It’s quite surprising at first to see OOTP predict the 1985 AL and NL champions to finish last place in their respective divisions but keep in mind that neither team was able to recapture the magic in 1986, with both finishing below .500. Maybe OOTP is trying to tell us something about the true talent level of the teams or maybe it’s just baseball being baseball. Note that the 2015 Cubs were predicted to finish second in the NL East in spite of the fact that key ’15 Cubs like Addison Russel and Kyle Schwarber might not make it to the majors by the end of this simulation. The Blue Jays won’t have the use of Tulo or Price since we’re only using the opening day rosters because adding every player on every 2015 team just isn’t feasible for time and logistics reasons [ed note: you can start a 2015 season with the rosters as they existed on September 1st through OOTP’s Add-Ons Central. Instructions are here.] but OOTP still likes them more than the ’85 Jays or either Yankee team. Included in the preseason predictions is also a peak at the predicted top players for each league.

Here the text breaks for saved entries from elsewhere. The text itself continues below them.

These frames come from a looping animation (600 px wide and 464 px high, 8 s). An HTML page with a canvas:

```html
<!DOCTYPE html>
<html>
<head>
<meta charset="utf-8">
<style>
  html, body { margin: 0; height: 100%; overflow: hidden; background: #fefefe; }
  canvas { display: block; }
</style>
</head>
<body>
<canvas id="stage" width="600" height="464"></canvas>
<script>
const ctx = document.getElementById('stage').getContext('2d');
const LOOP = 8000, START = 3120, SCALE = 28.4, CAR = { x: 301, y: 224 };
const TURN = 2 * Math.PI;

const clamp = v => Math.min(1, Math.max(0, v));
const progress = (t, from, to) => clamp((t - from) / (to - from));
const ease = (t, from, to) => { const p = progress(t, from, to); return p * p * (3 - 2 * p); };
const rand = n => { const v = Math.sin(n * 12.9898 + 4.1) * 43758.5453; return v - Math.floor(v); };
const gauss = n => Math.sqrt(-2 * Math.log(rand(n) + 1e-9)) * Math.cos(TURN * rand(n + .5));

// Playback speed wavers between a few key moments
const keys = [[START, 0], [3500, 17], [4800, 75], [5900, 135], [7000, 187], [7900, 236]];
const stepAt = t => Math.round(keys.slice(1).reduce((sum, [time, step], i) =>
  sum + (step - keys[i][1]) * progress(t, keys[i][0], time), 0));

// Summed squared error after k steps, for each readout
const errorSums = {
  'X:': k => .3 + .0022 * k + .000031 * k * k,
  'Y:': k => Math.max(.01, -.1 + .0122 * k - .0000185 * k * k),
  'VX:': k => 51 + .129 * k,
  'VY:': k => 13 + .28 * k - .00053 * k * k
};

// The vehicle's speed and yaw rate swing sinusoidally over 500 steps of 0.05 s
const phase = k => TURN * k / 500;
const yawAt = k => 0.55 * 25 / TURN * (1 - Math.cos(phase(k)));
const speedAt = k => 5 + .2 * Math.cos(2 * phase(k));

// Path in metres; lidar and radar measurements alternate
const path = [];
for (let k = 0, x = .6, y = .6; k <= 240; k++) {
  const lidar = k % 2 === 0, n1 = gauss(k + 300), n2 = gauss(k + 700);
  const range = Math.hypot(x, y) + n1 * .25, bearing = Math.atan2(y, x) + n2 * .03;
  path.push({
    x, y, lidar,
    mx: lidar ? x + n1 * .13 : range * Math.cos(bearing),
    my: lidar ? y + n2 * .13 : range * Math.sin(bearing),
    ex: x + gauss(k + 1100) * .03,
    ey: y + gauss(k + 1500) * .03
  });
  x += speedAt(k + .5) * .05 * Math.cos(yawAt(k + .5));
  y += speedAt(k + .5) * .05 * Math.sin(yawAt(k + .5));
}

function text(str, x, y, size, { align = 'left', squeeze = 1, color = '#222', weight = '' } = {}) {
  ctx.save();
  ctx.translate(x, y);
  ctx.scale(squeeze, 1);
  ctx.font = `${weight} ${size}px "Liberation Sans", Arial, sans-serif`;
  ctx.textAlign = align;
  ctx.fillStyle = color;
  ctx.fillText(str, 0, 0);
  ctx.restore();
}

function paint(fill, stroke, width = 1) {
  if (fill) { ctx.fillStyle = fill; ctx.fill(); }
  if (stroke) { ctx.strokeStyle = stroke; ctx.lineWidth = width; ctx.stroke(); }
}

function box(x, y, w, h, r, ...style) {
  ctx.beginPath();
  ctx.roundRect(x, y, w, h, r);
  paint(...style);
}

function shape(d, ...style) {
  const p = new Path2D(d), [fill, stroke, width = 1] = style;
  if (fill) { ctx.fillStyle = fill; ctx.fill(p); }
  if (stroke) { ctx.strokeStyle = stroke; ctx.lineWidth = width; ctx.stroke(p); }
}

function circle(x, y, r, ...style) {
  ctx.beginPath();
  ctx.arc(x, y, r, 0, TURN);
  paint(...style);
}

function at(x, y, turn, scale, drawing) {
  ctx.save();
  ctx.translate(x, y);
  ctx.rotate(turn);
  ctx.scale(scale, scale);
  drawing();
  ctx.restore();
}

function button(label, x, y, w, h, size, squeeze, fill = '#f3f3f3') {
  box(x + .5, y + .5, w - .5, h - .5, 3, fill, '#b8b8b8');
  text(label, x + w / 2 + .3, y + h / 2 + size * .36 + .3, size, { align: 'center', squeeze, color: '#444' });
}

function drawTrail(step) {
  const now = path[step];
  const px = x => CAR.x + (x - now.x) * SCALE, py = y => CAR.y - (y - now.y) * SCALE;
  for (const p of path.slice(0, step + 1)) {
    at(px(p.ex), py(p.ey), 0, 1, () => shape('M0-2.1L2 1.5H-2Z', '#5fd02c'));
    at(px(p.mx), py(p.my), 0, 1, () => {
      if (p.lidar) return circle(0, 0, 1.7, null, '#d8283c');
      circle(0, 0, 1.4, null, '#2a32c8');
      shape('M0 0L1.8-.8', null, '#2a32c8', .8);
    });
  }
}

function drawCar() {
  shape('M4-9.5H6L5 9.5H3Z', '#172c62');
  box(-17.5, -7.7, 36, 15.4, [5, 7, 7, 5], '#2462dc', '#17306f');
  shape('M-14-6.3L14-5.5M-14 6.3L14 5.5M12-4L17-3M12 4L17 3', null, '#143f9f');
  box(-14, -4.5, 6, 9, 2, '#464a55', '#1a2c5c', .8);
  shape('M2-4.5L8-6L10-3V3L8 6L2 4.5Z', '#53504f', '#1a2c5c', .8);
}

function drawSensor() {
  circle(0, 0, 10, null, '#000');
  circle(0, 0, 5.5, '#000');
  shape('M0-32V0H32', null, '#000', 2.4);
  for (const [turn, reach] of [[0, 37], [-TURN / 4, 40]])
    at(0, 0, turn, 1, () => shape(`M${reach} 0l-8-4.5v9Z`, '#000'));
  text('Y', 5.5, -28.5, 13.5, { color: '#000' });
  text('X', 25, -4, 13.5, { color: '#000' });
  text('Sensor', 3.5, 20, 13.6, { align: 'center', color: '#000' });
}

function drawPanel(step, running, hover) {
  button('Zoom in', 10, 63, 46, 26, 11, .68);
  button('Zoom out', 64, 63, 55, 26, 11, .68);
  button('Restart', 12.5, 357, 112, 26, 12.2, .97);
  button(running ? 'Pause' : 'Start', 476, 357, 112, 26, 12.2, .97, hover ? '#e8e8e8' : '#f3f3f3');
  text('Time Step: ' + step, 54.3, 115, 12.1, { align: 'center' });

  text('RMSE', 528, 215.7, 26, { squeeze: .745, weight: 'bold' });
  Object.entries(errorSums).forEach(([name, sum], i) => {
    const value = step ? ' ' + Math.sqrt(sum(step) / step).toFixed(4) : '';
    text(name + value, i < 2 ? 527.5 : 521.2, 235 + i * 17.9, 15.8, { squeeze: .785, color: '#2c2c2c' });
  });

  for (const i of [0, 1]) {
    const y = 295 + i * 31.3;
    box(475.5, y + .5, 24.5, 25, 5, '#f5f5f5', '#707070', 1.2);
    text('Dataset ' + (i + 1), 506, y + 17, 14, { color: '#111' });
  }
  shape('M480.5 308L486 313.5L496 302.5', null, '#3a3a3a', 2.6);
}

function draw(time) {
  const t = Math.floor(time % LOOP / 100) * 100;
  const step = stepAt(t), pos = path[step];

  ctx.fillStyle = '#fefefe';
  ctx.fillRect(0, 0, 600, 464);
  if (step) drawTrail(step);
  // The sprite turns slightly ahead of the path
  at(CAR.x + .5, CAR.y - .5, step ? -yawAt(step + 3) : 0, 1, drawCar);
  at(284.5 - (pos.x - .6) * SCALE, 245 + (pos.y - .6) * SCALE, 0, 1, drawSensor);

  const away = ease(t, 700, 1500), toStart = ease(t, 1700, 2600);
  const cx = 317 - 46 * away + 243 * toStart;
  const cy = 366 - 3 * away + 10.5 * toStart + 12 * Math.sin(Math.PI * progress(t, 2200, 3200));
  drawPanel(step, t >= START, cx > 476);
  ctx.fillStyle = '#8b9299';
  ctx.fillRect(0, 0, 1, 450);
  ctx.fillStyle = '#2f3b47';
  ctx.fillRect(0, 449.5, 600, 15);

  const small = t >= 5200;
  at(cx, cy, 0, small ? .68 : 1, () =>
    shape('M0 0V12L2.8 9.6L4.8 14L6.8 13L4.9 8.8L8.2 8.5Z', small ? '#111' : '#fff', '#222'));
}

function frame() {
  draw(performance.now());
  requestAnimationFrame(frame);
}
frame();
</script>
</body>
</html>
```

The player predictions reports are heavily slanted to traditional stats, even though OOTP is loaded with advanced stats, such as wOBA, wRC+, FIP, and more. You can see this based on the pitcher rankings which is ordered by pitcher wins, and the fact that batting average, home runs and RBI play the largest roles in determining the top hitter predictions.
Four of the five starting pitchers in the 1985 Dodgers’ rotation are on the top pitchers list alongside three of the 2015 Dodgers’ rotation members. Ryu will miss three to four months due to injury, though.
This report is based purely on OOTP’s ratings of players, which don’t take into effect the boost that some pitchers will receive from the parks they will pitch in and the defenses that will line up behind them, two factors that make a huge differences in performance in OOTP, just like in real life. The league features 5 position players currently enshrined in the Hall of Fame and three are on display in the top players report. Missing here are Rod Carew, Reggie Jackson, and Dave Winfield. Carew played his final season in 1985, Jackson’s career was almost over, and Winfield was about to start a several years stretch where he was just an above average hitter who didn’t play spectacular defense, topping 5 bWAR just once from this point through the end of his career. Keep in mind that Winfield also falls below the average JAWS score for Hall of Fame right fielders, too. Funnily enough, you won’t find Pete Rose in any MLB reports because one of the first things the AI did with the 1985 Reds roster was demote Rose to AAA. Here you can also see the effect on George Brett’s subpar (for him) 1984 season which lead to, relatively speaking, poor OOTP ratings in this game. In my own experience, this is one way that OOTP treats historical players differently than simulation games like Baseball Mogul, which tends to put less emphasis on single season stats when importing a historical player.
Next time, we’ll open the first half of the season, highlight some of the ways you can customize reports with OOTP, and then close the season Wednesday afternoon followed by wrapping up the post-season on the morning of Christmas Eve.Next post: Giants Left Field in Cookie Terms
Previous post: Time WARP: Volume 4: Dickie Thon